I've been writing a lot about air pollution lately because I think it's an important issue that doesn't quite get the attention that it deserves anymore. It was more obviously a problem in the U.S. when huge smog days were frequent (Los Angeles used to be almost permanently hazy). We've made progress on that front, especially compared to many cities in Europe and Asia, but while the problem is not less visible, it still requires urgency because the more we learn about the impacts of air pollution on our health, the worse they appear to be. Every rock we turn reveals a new reason why we must clean up our air sooner rather than later.

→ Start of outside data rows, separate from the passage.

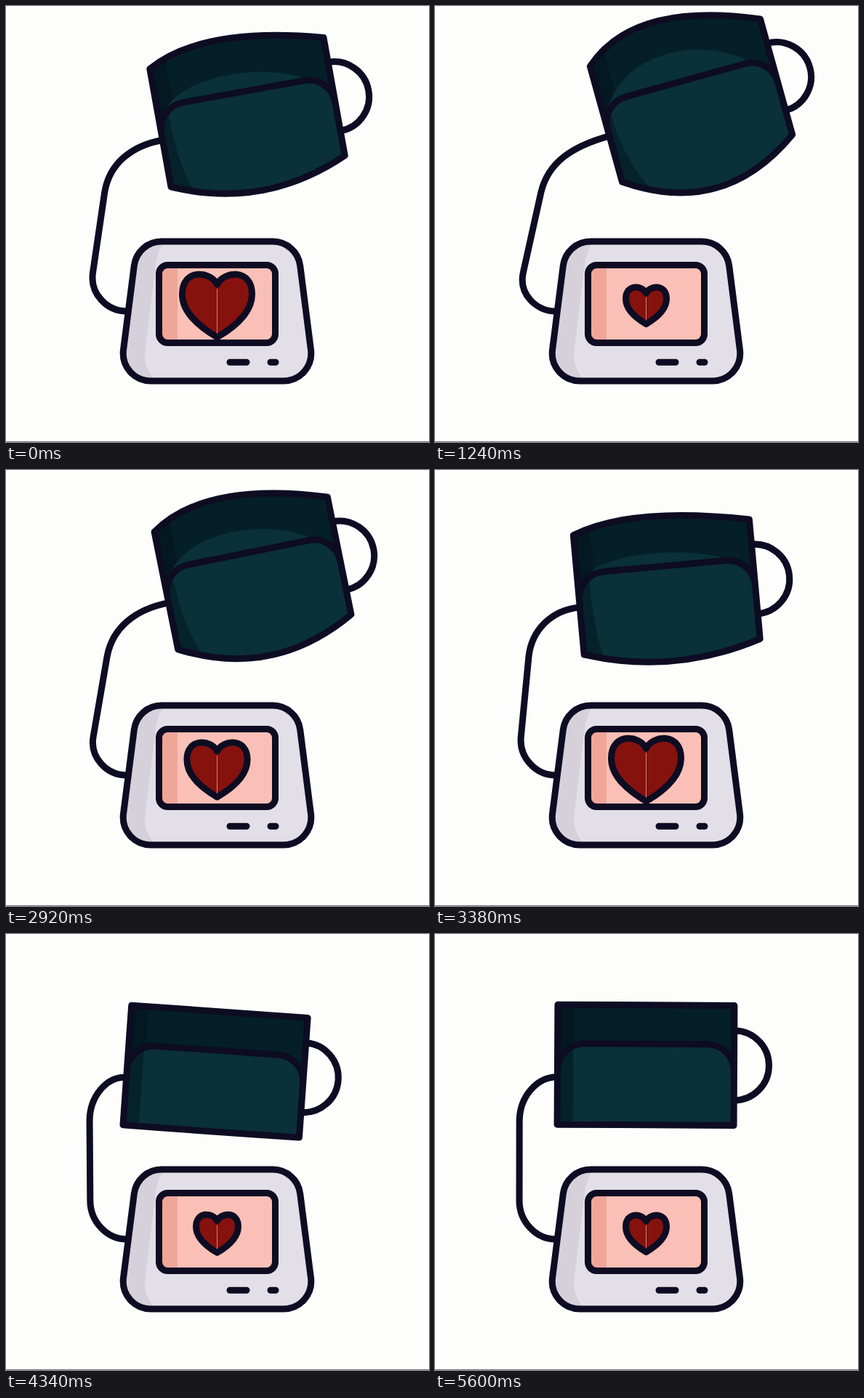
An HTML page that plays this animation: 582x600 px, repeating every 5.62 s.

```html
<!DOCTYPE html>
<html lang="en">
<head>
<meta charset="utf-8">
<title>Blood pressure monitor</title>
<style>
  html, body { margin: 0; width: 100%; height: 100%; overflow: hidden; background: #fdfdfc; }
  svg { display: block; width: 100vw; height: 100vh; }
  .ink { fill: none; stroke: #0d0c22; stroke-width: 9; stroke-linejoin: round; stroke-linecap: round; }
</style>
</head>
<body>
<svg viewBox="0 0 582 600">
  <defs>
    <clipPath id="cuffClip"><path id="cuffMask"/></clipPath>
    <clipPath id="panelClip"><path id="panelMask"/></clipPath>
    <clipPath id="bodyClip"><path id="bodyMask"/></clipPath>
    <clipPath id="screenClip"><rect x="210.5" y="356.5" width="160" height="107" rx="12"/></clipPath>
  </defs>
  <rect width="582" height="600" fill="#fdfdfc"/>
  <rect y="599" width="582" height="1" fill="#77777a"/>

  <path id="tube" class="ink"/>

  <g id="cuff">
    <path class="ink" d="M121.500,-48 A48,48 0 0 1 121.500,48"/>
    <g clip-path="url(#cuffClip)">
      <rect x="-140" y="-150" width="280" height="300" fill="#051f28"/>
      <rect x="-140" y="-150" width="42" height="300" fill="#041821"/>
      <path id="panel" fill="#05222b"/>
      <g clip-path="url(#panelClip)"><path id="panelLight" fill="#0a303a"/></g>
      <path class="ink" d="M-121.500,8 A37,37 0 0 1 -84.500,-29 H84.500 A37,37 0 0 1 121.500,8"/>
    </g>
    <path id="cuffEdge" class="ink"/>
  </g>

  <g clip-path="url(#bodyClip)">
    <rect x="150" y="315" width="280" height="210" fill="#e3dfe8"/>
    <path d="M224,320 Q208,332 206,356 L191,478 Q190,504 212,520 H150 V320Z" fill="#d5d0da"/>
  </g>
  <path id="bodyEdge" class="ink"/>
  <g clip-path="url(#screenClip)">
    <rect x="206" y="352" width="170" height="116" fill="#fac0b7"/>
    <rect x="206" y="352" width="30" height="116" fill="#f0a599"/>
  </g>
  <rect class="ink" x="210.5" y="356.5" width="160" height="107" rx="12"/>
  <path class="ink" d="M308,490.300 H331 M364,490.300 H371"/>

  <path id="heart" class="ink" style="fill:#86120e"/>
  <path id="heartLine" stroke="#d0807a" stroke-width="1"/>
</svg>
<script>
const LOOP = 5620;
const HALF_W = 121.5, HALF_H = 82.5;
const $ = id => document.getElementById(id);
const draw = (d, ...ids) => ids.forEach(id => $(id).setAttribute('d', d));

// step, angle, centre x, centre y, inflation
const POSES = [
  [0, -10.2, 332, 146.2, 24],
  [13, -14.3, 348, 134, 34.5],
  [26, -15.5, 352.5, 130, 38],
  [38, -15.8, 353.5, 129, 38.6],
  [50, -14.6, 349.2, 132.5, 36],
  [62, -11.4, 339.5, 142, 29.5],
  [83, 0.6, 299.5, 178.7, 6.5],
  [94, 4.2, 287.5, 189.5, 0],
  [106, 3, 288, 187, 0],
  [120, 0.3, 290, 180.3, 0]
];

function slope(k, c) {
  const a = POSES[Math.max(k - 1, 0)], b = POSES[Math.min(k + 1, POSES.length - 1)];
  return (b[c] - a[c]) / (b[0] - a[0]);
}

function poseAt(step) {
  let k = 0;
  while (k < POSES.length - 2 && POSES[k + 1][0] <= step) k++;
  const p = POSES[k], q = POSES[k + 1], span = q[0] - p[0];
  const u = (step - p[0]) / span, v = 1 - u;
  return [1, 2, 3, 4].map(c =>
    p[c] * v * v * (1 + 2 * u) + q[c] * u * u * (3 - 2 * u) +
    span * u * v * (slope(k, c) * v - slope(k + 1, c) * u));
}

// Steps come in groups of three lasting 20, 100 and 20 ms.
function stepAt(ms) {
  const rest = ms % 140;
  return 3 * Math.floor(ms / 140) + (rest < 20 ? 0 : rest < 120 ? 1 : 2);
}

function drawCuff([angle, cx, cy, inflation]) {
  const b = Math.max(0, inflation);
  $('cuff').setAttribute('transform', `translate(${cx} ${cy}) rotate(${angle})`);
  draw(`M${-HALF_W},${-HALF_H} C-60,${-HALF_H - 1.4 * b} 30,${-HALF_H - 1.05 * b}
    ${HALF_W},${-HALF_H} V${HALF_H} Q0,${HALF_H + 2.24 * b} ${-HALF_W},${HALF_H}Z`,
    'cuffMask', 'cuffEdge');
  draw(`M${-HALF_W},8 Q-117,-29 -85,${-29 - 0.55 * b}
    C-45,${-29 - 1.35 * b} 40,${-29 - 1.35 * b} 95,-27 Q117,-18 ${HALF_W},8
    V150 H${-HALF_W}Z`, 'panel', 'panelMask');
  const top = -100 - 0.3 * b, bottom = -100 + 0.35 * b;
  draw(`M${top},-120 V-10 Q${top},${45 + 0.2 * b} ${bottom},${HALF_H + 0.5 * b}
    V150 H140 V-120Z`, 'panelLight');
}

function drawTube([angle, cx, cy]) {
  const r = angle * Math.PI / 180, cos = Math.cos(r), sin = Math.sin(r);
  const ax = cx - HALF_W * cos - 17 * sin, ay = cy - HALF_W * sin + 17 * cos;
  const ex = 116 + 0.41 * (ax - 168), ey = 258;
  const lx = 116 + 0.18 * (ex - 116), ly = 367;
  const lean = (ex - lx) / (ly - ey);
  const out = 0.55 * (ax - ex), up = 0.55 * (ey - ay);
  draw(`M${ax},${ay} C${ax - out * cos},${ay - out * sin} ${ex + up * lean},${ey - up}
    ${ex},${ey} L${lx},${ly} C${lx - 29 * lean},${ly + 29} 139,420 166,420`, 'tube');
}

function drawHeart(step) {
  const d = Math.min(step, Math.abs(step - 72.5)) / 22;
  const w = 56 + 40 * Math.max(0, 1 - d * d) ** 1.5;
  const at = (x, y) => `${290.5 + x * w},${412 + y * w}`;
  draw(`M${at(0, -0.3)} C${at(-0.1, -0.5)} ${at(-0.5, -0.53)} ${at(-0.5, -0.16)}
    C${at(-0.5, 0.12)} ${at(-0.2, 0.34)} ${at(0, 0.457)}
    C${at(0.2, 0.34)} ${at(0.5, 0.12)} ${at(0.5, -0.16)}
    C${at(0.5, -0.53)} ${at(0.1, -0.5)} ${at(0, -0.3)}Z`, 'heart');
  draw(`M290.500,${412 - 0.3 * w + 6} V${412 + 0.457 * w - 5}`, 'heartLine');
}

draw(`M214,324 H367 A38,38 0 0 1 404.700,357.400 L419.500,473.400 A38,38 0 0 1 381.800,516
  H199.200 A38,38 0 0 1 161.500,473.400 L176.300,357.400 A38,38 0 0 1 214,324Z`,
  'bodyMask', 'bodyEdge');

function render(ms) {
  const step = stepAt(ms), pose = poseAt(step);
  drawCuff(pose);
  drawTube(pose);
  drawHeart(step);
}

const start = performance.now();
function tick() {
  render((performance.now() - start) % LOOP);
  requestAnimationFrame(tick);
}
tick();
</script>
</body>
</html>
```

One way to clean things up in urban environments is to move away from burning fossil fuels whenever possible - walking, biking, electric vehicles - and to move to the cleanest fuels when it's not possible. Someday all buses and delivery trucks will probably run on electricity, but in the meantime, replacing diesel with cleaner burning fuels like compressed natural gas, propane, or even better, with biogas from renewable and carbon neutral sources would help improve air quality.
UPS runs one of the largest fleets of trucks in the country, and so they have the perfect "rolling laboratory" to experiment with all kinds of ways to improve fuel efficient, pollutant emissions, etc. So far they have close to 5,500 "alternative fuel" vehicles, with everything from all-electric, hybrid electric, hydraulic hybrid, CNG, LNG, propane, biomethane and light-weight fuel-saving composite body vehicles.
Their latest initiative will have them power a fleet of 400 trucks with what they call renewable natural gas (RNG). It's basically biomethane derived from renewable sources, such as decomposing organic waste in landfills, wastewater treatment plants, and agricultural sources. This methane is not from fossil sources, so when burned it doesn't add net CO2 to the atmosphere. In fact, capturing it and burning it helps because methane is a more powerful greenhouse gas than CO2.
UPS fueling stations in Sacramento, Fresno and Los Angeles will have this RNG and will provide it to both tractors and delivery vehicles beginning this month. The three stations will provide approximately 1.5 million gallon equivalents annually of RNG.
If all goes well, it sounds like UPS could expand its use of RNG to the rest of its natural gas fleet, which has 2,500 vehicles.
The renewable natural gas will be provided by Clean Energy Fuels, a company co-founded by T. Boone Pickens, the oilman who has been investing big in wind power and pushing for natural gas to be used in transportation for a number of years.